Modular RoRo deck

Modular decks for RoRo vessels (non-metallic)

Custom-made hull

Custom made hull for offshore vessel

Fully outfitted and modularised cabin

Multi material lightweight cabin for passenger ships

Panel system (bio-based and other)

Lightweight components for high loads and fire class

Composite block on steel deck

Composite superstructure module on steel deck for multi purpose vessels

Versatile walls

Integration of system for internal walls and superstructure
of cruise ships into shipyard processes

Lightweight rudder flap

Lightweight rudder flap

3D-printed propeller blade

Propeller blades by additive manufacturing

Panel system (truss structure)

Modular light system for less critical internal walls and superstructure

Aluminium composite panels

Lightweight aluminium and composite walls for work boats

High tensile steel decks

Lightweight decks using high tensile steel in cruise ships

Design details (high tensile steel)

Highly loaded structural details from high tensile steel
in passenger and research vessels

Patch repair - composite overlays

Composite overlay to repair and improve metallic and
non-metallic structures

RoRo deck

custom-made hull

cabin system

aluminium panels
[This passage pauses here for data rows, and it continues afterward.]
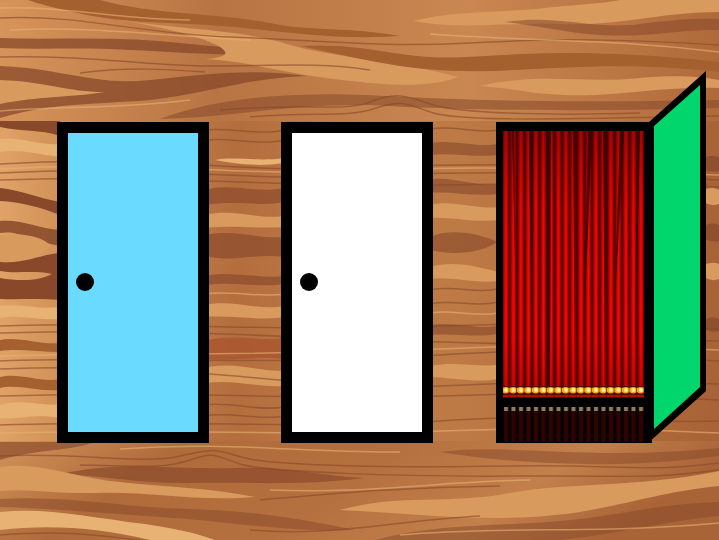
<!DOCTYPE html>
<html lang="en">
<head>
<meta charset="utf-8">
<title>Three doors</title>
<style>
:root{--frame:#000;--blue:#6bdaff;--white:#fff;--green:#00d66c;--wood:#b97442;--wood-light:#d99a5e;--wood-pale:#e8b274;--wood-mid:#a4602f;--wood-dark:#87492a}
html,body{margin:0;overflow:hidden}
svg{display:block;width:719px;height:540px}
.dark{fill:var(--wood-dark)}
.mid{fill:var(--wood-mid)}
.light{fill:var(--wood-light)}
.pale{fill:var(--wood-pale)}
.grain{fill:none;stroke:var(--wood-dark);stroke-width:1.5;opacity:.6}
.shine{fill:none;stroke:var(--wood-pale);stroke-width:1.5;opacity:.6}
.frame{fill:var(--frame)}
</style>
</head>
<body>
<svg viewBox="0 0 719 540" role="img" aria-label="Three doors on a wooden wall, the third one open on a red curtain">
<defs>
<linearGradient id="plank-top"><stop offset="0" stop-color="#d6945a"/><stop offset=".3" stop-color="#b87443"/><stop offset=".65" stop-color="#c98751"/><stop offset="1" stop-color="#b06a3a"/></linearGradient>
<linearGradient id="plank-middle"><stop offset="0" stop-color="#e0a266"/><stop offset=".13" stop-color="#c98850"/><stop offset=".33" stop-color="#b46e3e"/><stop offset=".5" stop-color="#c07b46"/><stop offset=".64" stop-color="#bd7a45"/><stop offset="1" stop-color="#a86236"/></linearGradient>
<linearGradient id="plank-bottom" x2="1" y2=".2"><stop offset="0" stop-color="#d2935a"/><stop offset=".25" stop-color="#b06b3b"/><stop offset=".55" stop-color="#b5703f"/><stop offset=".8" stop-color="#c2804b"/><stop offset="1" stop-color="#a86437"/></linearGradient>
<linearGradient id="fold"><stop offset="0" stop-color="#3a0000"/><stop offset=".3" stop-color="#c80000"/><stop offset=".55" stop-color="#ff0a0a"/><stop offset=".8" stop-color="#a80000"/><stop offset="1" stop-color="#2a0000"/></linearGradient>
<linearGradient id="curtain-shade" x2="0" y2="1"><stop offset="0" stop-color="#300" stop-opacity=".4"/><stop offset=".3" stop-color="#500" stop-opacity=".1"/><stop offset=".8" stop-color="#500" stop-opacity="0"/><stop offset="1" stop-color="#400" stop-opacity=".25"/></linearGradient>
<pattern id="folds" x="502" y="131" width="7.5" height="311" patternUnits="userSpaceOnUse"><rect width="7.5" height="311" fill="url(#fold)"/></pattern>
<pattern id="fringe" x="502" y="386" width="7.5" height="12" patternUnits="userSpaceOnUse"><rect width="7.5" height="12" fill="#5a0800"/><path d="M0 2Q4 0 7 2V6Q4 9 0 6Z" fill="#f5a51c"/><ellipse cx="4" cy="4" rx="2" ry="2" fill="#fff3a0"/><path d="M0 9H7V11H0Z" fill="#b41208"/></pattern>
<pattern id="reflection" x="502" y="405" width="7.5" height="37" patternUnits="userSpaceOnUse"><rect width="7.5" height="37" fill="#080000"/><rect x="2" y="2" width="4" height="4" fill="#8a8060"/><rect x="2" y="6" width="4" height="31" fill="#300303"/></pattern>
<clipPath id="curtain-opening"><rect x="503" y="131" width="141" height="311"/></clipPath>
<g id="closed-door"><rect class="frame" width="152" height="321"/><rect x="11" y="11" width="130" height="299" fill="currentColor"/><circle class="frame" cx="28" cy="160" r="9"/></g>
</defs>

<g id="wood-wall">
<rect width="719" height="540" fill="var(--wood)"/>
<g id="top-plank">
<rect width="719" height="122" fill="url(#plank-top)"/>
<path class="dark" opacity=".75" d="M0 38C50 40 110 36 170 42C215 46 250 51 282 51C235 58 185 52 130 50C80 47 40 50 0 48Z"/>
<path class="dark" opacity=".75" d="M0 66C60 68 95 86 150 80C205 74 250 68 308 76C250 78 220 90 165 98C120 105 60 100 0 118Z"/>
<path class="light" d="M0 80C50 82 65 92 105 92C65 98 40 96 0 104Z"/>
<path class="mid" d="M100 0C160 16 215 12 275 24C310 31 350 27 400 36C340 40 290 33 235 27C180 22 125 24 78 13C50 7 40 4 28 0Z"/>
<path class="light" d="M120 20C180 30 235 28 290 45C335 58 395 60 458 77C425 90 375 84 325 78C270 70 245 61 205 59C250 57 220 37 120 20Z"/>
<path class="mid" d="M300 46C370 42 400 61 465 57C525 54 590 48 719 62V72C620 61 560 69 490 71C415 73 370 61 300 46Z"/>
<path class="light" d="M413 21C455 10 500 13 545 8C580 4 600 4 620 0H719V12C660 12 625 26 560 24C510 22 460 30 413 21Z"/>
<path class="dark" opacity=".55" d="M505 22C560 14 590 30 640 24C670 20 695 18 719 19V30C680 29 650 38 600 35C565 33 540 26 505 22Z"/>
<path class="light" d="M480 86C540 72 585 84 640 78C670 75 700 76 719 80V88C660 86 620 97 565 95C530 94 510 88 480 86Z"/>
<path class="dark" opacity=".55" d="M160 119C220 96 300 92 365 95C430 98 520 104 719 100V108C580 112 450 110 390 106C300 101 240 117 160 119Z"/>
<path class="grain" d="M0 18C80 14 140 34 230 37S380 48 470 43S620 39 719 45M0 57C90 55 150 66 210 66S320 62 370 70M80 73C125 67 165 69 205 72M220 110C300 103 345 112 370 102S405 95 430 104S540 116 640 113M250 117C310 111 345 118 373 109S405 103 430 112S530 120 719 116"/>
<path class="shine" d="M0 8C70 6 120 20 190 20M10 30C100 26 160 36 250 40M430 34C540 42 600 38 719 52M0 111C60 106 120 109 190 100"/>
</g>
<g id="middle-plank">
<rect y="121" width="719" height="322" fill="url(#plank-middle)"/>
<path class="dark" d="M0 121H60V136C40 129 22 132 0 127Z"/>
<path class="dark" d="M0 188C20 190 38 198 60 202V215C40 207 20 202 0 201Z"/>
<path class="dark" opacity=".85" d="M0 221C22 219 40 229 60 230V246C30 240 18 230 0 233Z"/>
<path class="light" d="M0 235C25 232 46 238 50 246C44 257 22 261 0 262Z"/>
<path class="dark" d="M0 262C25 264 38 255 60 253V300C40 298 20 300 0 299V278C22 282 42 280 52 274C35 270 15 274 0 271Z"/>
<path class="mid" d="M0 340C18 336 40 345 60 343V352C38 352 20 348 0 351ZM0 377C20 372 40 383 60 379V390C36 392 20 384 0 388Z"/>
<path class="pale" d="M0 139C20 136 40 146 60 144V157C35 154 20 149 0 152ZM0 306C22 303 39 310 60 307V319C40 321 20 314 0 318ZM0 405C24 398 42 407 60 404V418C35 413 20 420 0 418Z"/>
<path class="pale" d="M215 160C235 156 257 162 284 158V163C258 167 235 164 215 160Z"/>
<path class="dark" opacity=".65" d="M205 190C230 182 255 194 284 188V202C260 207 238 200 205 205ZM205 235C235 229 255 239 284 237V257C255 253 235 263 205 256ZM205 276C230 270 260 279 284 276V284C260 288 235 281 205 285Z"/>
<path class="light" d="M205 215C235 208 255 220 284 216V227C255 229 235 225 205 228ZM205 305C230 299 260 311 284 306V317C260 321 235 315 205 317ZM205 368C235 361 255 371 284 371V386C260 388 235 379 205 383Z"/>
<path fill="#aa5630" opacity=".85" d="M205 341C235 333 260 342 284 338V359C260 356 230 361 205 359Z"/>
<path class="dark" opacity=".6" d="M430 143C455 139 475 148 498 144V155C475 158 450 152 430 155ZM430 180C450 175 478 188 498 184V194C474 197 450 191 430 193ZM430 237C450 228 478 233 498 242C480 253 455 256 430 250ZM430 325C455 321 475 330 498 326V334C475 338 455 333 430 335Z"/>
<path class="light" d="M430 205C450 199 480 210 498 207V220C474 223 450 216 430 218ZM430 267C455 260 478 267 498 272V281C475 284 450 276 430 279ZM430 366C455 361 475 367 498 365V379C475 383 455 378 430 377Z"/>
<path class="dark" opacity=".7" d="M704 158Q712 154 719 157V170Q711 172 704 168ZM704 226Q712 221 719 225V241Q711 243 704 238ZM704 320Q712 315 719 319V331Q711 333 704 329Z"/>
<path class="light" d="M704 190Q712 186 719 190V204Q711 207 704 202ZM704 265Q712 261 719 264V279Q711 282 704 277Z"/>
<path class="grain" d="M0 164C150 154 240 174 360 168S570 165 719 171M0 173C150 164 240 182 360 176S570 173 719 180M0 180C150 174 260 187 440 185S600 181 719 187M0 326C150 321 250 332 440 326S600 322 719 329M0 333C150 328 250 336 440 342S600 337 719 341M0 361C150 356 250 366 440 355S600 356 719 361M0 369C200 361 300 392 440 386S600 380 719 384M0 396C200 390 300 401 440 396S600 396 719 400M0 425C200 419 300 430 440 421S600 424 719 421M205 130C230 127 260 136 284 130M205 140C230 137 260 146 284 140M430 129C455 125 475 134 498 130M430 290C455 285 475 294 498 289M430 304C455 299 475 308 498 302M205 405C230 401 260 412 284 407M205 416C230 411 260 421 284 416"/>
<path class="shine" d="M0 169C150 160 240 177 360 171S570 169 719 175M0 356C150 352 250 356 440 349S600 345 719 350M0 433C200 429 300 436 440 431S600 428 719 433M205 294C230 290 260 298 284 294M430 313C455 309 475 318 498 313"/>
</g>
<g id="bottom-plank">
<rect y="441" width="719" height="99" fill="url(#plank-bottom)"/>
<path class="dark" opacity=".65" d="M0 442H95C72 451 38 449 0 460ZM60 474C120 460 175 470 235 468C290 466 325 477 365 478C300 486 250 482 190 483C145 484 105 476 60 474Z"/>
<path class="light" d="M0 467C40 461 70 477 120 482C165 487 210 488 255 497C195 502 150 491 95 493C55 494 30 488 0 491Z"/>
<path class="pale" d="M0 512C45 507 88 517 145 524C170 528 190 531 215 540H150C100 528 50 524 0 530Z"/>
<path class="dark" opacity=".5" d="M0 499C70 495 125 508 190 509C255 511 300 519 355 530C290 533 225 521 160 517C100 513 60 509 0 507Z"/>
<path class="light" d="M340 510C400 493 450 505 510 493C570 482 635 488 719 471V486C650 493 610 511 545 516C470 522 410 513 340 510Z"/>
<path class="dark" opacity=".5" d="M375 540C440 522 515 527 580 519C635 512 670 503 719 502V516C665 521 620 534 560 540ZM440 452C510 443 590 461 719 448V456C610 471 510 463 440 452Z"/>
<path class="grain" d="M0 456C80 452 140 465 180 456S215 450 245 458S400 468 510 466S640 473 719 463M80 465C140 466 165 469 190 460S215 456 240 464S400 477 520 476S640 480 719 470M0 535C70 530 100 536 140 540M260 500C330 494 400 487 500 486M250 530C330 537 390 521 480 516"/>
<path class="shine" d="M120 449C230 441 300 453 400 452M270 490C370 494 430 482 530 480M400 535C500 526 600 534 719 523"/>
</g>
</g>

<use href="#closed-door" x="57" y="122" color="var(--blue)"/>
<use href="#closed-door" x="281" y="122" color="var(--white)"/>

<g id="open-door">
<rect class="frame" x="496" y="122" width="156" height="321"/>
<g id="stage-curtain" clip-path="url(#curtain-opening)">
<rect x="503" y="131" width="141" height="256" fill="url(#folds)"/>
<path fill="#2a0000" opacity=".75" d="M512 131L516 300L514 131ZM529 131L532 387L533 131ZM546 131L547 387H550L551 131ZM573 131L575 387L576 131ZM588 131L584 330L592 131ZM603 131L605 387L607 131ZM620 131L614 320L624 131ZM637 131L635 360L640 131Z"/>
<rect x="503" y="131" width="141" height="256" fill="url(#curtain-shade)"/>
<rect x="503" y="386" width="141" height="12" fill="url(#fringe)"/>
<rect class="frame" x="503" y="398" width="141" height="8"/>
<rect x="503" y="405" width="141" height="37" fill="url(#reflection)"/>
</g>
<polygon class="frame" points="648,123 706,71 706,391 648,443"/>
<polygon fill="var(--green)" points="654,126 700,85 700,387 654,429"/>
</g>
</svg>
</body>
</html>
versatile walls

rudder flap

propeller blade

truss structures

bio-based panels

steel decks

steel details

patch repair

Composite overlay to repair and improve metallic and non-metallic structures

State of the Art

In over 30 years of global operation under harsh environments, maritime products, especially tailor-made structures with decreased safety margins and new materials, need specific, easy to handle and low-cost repair technologies to be acceptable for owners and authorities. Composite patch over-lamination was successfully tested in several projects and has been applied e.g. for repair of aluminium aircraft structures as well as thick steel sections in offshore and pipelines. Composite patches work as crack arrestors for existing damages. Effects of composite over-lamination to improve fatigue life of welded joints have been studied sporadically. No systematic design and processing guidelines is available.


For wider maritime applications, both for repair and joint fatigue improvement dimensioning, design, material selection and processing procedures will be established on a systematic basis and verified by tests and parameter studies (statistical models) on fatigue, aging and corrosion, first at lab scale. This will serve as a basis for quality assurance guidelines and approval by class societies. Tests will allow for directly comparing the effect of over-laminated specimens against untreated ones, as well as with the composite demos. Finally, real-life application tests and long-term monitoring of the effects will be carried out at a shipyard as well as on-board a real ship.


A comparatively easy-to-apply, robust and cheap method to extend the lifetime of many applications, within and beyond the maritime sector. Methods to strengthen and improve critical joints are already in use in other transport modes, but are new for the maritime sector, partially owing to the need for worldwide application, extreme environmental conditions and lacking long-term experience. In future, it may become a valuable method to assist various lightweight applications in different materials.